The lawsuit alleges (paragraph 17) that
Google Buzz "posted" to Buzz any information that was previously posted to certain other Google websites, including but not limited to Picasa, Google Reader, and Twitter.Why Twitter is considered a Google website it something of a mystery, especially since Buzz is seen (e.g., here) as an attempt to compete with (among others) Twitter.
The lawsuit was filed in the 9th circuit (specifically, California), which has adopted an interpretation of the electronic communications privacy act which makes it relatively difficult to apply that act to email communications (see, e.g., here).
The lawsuit alleges violation of the computer fraud and abuse act, which is a little odd because that act is generally focused on unauthorized access to protected computers, rather than on unauthorized access to third party data.
Anyway, I suspect that, oddities in the complaint notwithstanding, the Buzz lawsuit will go the way of the Beacon lawsuit before it. That is, it will be settled with the individual class members getting nothing but whatever warm feeling comes from having been part of a lawsuit.* However, while it lasts, the lawsuit could be interesting (especially if Google fights at all), and might provide an incentive for Google to pay a bit more attention to privacy going forward.

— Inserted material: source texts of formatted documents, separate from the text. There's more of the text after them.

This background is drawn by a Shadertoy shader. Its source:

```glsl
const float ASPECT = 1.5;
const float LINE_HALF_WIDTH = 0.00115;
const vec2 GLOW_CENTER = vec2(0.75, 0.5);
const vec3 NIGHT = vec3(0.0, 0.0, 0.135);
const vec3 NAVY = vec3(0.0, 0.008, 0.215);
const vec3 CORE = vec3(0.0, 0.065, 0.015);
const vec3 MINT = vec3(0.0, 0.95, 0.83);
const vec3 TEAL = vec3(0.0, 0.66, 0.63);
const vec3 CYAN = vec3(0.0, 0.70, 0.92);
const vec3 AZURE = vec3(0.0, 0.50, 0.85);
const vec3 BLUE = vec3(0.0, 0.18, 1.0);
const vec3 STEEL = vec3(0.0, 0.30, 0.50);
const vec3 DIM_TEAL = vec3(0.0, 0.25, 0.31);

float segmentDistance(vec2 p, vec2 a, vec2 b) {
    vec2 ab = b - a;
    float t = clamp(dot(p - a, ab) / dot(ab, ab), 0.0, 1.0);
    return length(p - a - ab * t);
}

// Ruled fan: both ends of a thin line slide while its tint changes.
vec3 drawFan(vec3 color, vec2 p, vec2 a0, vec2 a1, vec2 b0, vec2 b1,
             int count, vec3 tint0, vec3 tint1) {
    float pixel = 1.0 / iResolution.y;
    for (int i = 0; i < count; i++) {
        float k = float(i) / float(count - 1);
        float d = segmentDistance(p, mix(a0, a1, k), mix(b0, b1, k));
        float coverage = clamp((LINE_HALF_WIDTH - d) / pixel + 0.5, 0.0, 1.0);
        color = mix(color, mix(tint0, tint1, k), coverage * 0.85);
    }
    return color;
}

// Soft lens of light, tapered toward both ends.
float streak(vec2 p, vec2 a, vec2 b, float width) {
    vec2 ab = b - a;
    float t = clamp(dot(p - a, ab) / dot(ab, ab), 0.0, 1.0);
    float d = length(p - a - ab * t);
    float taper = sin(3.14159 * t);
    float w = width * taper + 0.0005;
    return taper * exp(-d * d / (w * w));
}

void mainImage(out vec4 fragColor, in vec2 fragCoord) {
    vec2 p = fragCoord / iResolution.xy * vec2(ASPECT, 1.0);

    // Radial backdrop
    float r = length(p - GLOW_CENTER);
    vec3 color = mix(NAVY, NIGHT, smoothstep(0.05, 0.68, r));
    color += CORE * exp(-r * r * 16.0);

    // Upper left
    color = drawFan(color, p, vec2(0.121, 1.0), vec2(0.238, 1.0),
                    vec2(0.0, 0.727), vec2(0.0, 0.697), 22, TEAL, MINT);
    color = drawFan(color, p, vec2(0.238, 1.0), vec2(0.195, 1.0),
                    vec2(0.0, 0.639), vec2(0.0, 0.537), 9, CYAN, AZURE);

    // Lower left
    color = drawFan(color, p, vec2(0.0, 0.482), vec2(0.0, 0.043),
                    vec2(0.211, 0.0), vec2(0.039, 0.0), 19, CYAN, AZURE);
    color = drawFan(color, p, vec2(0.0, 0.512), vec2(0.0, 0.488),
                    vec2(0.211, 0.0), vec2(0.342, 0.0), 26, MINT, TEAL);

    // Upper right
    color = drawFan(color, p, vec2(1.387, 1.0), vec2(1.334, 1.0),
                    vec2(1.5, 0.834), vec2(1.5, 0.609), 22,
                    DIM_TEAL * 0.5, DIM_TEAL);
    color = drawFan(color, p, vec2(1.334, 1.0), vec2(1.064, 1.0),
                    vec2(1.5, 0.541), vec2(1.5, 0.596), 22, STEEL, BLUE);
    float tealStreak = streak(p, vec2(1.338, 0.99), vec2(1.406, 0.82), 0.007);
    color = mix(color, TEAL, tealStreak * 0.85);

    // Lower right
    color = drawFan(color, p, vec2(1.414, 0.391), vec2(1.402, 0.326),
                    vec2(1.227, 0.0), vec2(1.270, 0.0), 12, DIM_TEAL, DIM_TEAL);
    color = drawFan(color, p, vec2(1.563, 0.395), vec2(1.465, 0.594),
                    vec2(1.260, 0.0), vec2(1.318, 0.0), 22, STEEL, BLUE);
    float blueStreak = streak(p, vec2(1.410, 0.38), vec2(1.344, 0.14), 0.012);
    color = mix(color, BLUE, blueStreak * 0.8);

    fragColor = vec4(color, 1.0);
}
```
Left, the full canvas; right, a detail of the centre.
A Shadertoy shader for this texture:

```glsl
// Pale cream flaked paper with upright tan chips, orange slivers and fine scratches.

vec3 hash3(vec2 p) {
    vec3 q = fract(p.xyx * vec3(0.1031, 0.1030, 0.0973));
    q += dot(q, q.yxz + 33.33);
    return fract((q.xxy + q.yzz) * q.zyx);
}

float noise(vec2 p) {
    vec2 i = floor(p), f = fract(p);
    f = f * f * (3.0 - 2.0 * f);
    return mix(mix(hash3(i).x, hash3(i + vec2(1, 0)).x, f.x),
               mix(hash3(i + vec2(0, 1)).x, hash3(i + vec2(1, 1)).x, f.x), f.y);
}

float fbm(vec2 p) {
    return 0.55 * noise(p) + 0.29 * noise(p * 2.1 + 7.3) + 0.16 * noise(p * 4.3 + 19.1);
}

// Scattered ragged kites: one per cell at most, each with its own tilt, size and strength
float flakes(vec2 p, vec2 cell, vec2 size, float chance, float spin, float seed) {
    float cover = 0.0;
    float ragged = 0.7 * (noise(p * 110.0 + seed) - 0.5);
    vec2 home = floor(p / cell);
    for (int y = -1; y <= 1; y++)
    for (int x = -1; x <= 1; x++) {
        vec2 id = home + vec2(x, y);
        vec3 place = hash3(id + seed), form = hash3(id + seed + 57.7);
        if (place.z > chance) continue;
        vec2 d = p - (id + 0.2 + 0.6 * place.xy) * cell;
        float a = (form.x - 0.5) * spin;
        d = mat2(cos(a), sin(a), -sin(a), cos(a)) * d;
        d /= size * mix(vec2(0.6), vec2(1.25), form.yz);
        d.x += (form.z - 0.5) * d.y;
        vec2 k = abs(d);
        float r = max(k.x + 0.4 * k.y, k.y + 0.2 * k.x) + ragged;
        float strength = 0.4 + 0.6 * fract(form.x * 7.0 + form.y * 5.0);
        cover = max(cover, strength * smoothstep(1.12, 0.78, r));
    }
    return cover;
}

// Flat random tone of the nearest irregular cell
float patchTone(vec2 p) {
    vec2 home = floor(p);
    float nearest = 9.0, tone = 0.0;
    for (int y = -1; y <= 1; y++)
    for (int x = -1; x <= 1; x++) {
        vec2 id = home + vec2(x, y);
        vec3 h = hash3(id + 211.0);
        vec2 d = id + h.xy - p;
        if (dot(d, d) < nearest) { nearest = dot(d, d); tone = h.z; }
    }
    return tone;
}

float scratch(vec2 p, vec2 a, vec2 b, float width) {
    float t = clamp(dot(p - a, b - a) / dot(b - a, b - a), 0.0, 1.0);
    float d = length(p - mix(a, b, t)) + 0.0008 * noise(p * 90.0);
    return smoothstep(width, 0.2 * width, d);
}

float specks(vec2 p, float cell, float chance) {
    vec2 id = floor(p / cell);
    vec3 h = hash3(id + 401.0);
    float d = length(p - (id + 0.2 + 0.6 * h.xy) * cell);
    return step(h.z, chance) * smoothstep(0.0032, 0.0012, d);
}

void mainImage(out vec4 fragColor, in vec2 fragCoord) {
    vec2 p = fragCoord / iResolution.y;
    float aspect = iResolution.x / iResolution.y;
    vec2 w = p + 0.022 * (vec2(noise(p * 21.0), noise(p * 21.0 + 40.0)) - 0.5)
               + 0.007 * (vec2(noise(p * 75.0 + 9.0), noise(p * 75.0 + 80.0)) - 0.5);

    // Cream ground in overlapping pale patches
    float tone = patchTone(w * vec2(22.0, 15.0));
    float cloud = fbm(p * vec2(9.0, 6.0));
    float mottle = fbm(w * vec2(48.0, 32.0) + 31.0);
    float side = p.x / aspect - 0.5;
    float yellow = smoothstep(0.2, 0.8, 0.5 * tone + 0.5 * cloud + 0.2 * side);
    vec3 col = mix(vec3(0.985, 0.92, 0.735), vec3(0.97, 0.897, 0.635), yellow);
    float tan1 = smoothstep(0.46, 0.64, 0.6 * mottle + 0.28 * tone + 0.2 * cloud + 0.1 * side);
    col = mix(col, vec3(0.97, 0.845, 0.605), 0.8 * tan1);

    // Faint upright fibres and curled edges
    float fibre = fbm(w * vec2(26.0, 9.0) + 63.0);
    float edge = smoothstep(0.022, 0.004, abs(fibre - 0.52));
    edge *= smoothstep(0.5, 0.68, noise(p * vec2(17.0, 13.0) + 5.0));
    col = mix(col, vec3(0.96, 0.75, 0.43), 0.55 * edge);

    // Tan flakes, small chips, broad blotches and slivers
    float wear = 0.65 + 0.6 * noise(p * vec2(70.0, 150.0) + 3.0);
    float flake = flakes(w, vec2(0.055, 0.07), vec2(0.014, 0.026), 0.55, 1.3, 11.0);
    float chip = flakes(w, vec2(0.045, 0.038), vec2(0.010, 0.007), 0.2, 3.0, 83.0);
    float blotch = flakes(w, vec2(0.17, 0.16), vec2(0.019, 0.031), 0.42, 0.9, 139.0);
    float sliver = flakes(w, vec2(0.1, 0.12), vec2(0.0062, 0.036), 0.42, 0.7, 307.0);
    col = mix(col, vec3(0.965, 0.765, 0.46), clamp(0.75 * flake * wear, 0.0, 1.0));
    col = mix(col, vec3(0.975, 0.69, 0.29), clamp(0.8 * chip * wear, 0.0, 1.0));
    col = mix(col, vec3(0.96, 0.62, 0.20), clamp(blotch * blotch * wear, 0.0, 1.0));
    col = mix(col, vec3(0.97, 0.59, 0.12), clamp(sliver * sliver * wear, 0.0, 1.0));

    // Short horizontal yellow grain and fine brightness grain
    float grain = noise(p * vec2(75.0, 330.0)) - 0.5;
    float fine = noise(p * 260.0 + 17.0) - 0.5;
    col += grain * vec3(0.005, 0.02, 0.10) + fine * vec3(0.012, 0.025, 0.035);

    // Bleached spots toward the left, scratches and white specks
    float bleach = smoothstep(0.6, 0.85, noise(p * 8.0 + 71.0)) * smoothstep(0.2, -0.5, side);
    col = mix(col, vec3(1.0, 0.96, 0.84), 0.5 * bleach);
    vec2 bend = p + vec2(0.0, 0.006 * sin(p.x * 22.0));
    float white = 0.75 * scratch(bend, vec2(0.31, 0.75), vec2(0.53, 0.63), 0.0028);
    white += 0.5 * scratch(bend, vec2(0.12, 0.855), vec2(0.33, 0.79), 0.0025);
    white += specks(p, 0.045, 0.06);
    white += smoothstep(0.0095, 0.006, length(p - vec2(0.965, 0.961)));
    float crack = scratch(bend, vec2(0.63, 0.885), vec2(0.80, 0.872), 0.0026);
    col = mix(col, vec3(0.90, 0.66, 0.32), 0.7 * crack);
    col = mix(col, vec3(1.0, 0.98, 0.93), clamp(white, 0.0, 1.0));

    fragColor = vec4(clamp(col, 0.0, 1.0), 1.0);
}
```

*Of course, the settlement hasn't been finalized yet. The terms of the settlement, as well as other information on the Beacon case, can be found here.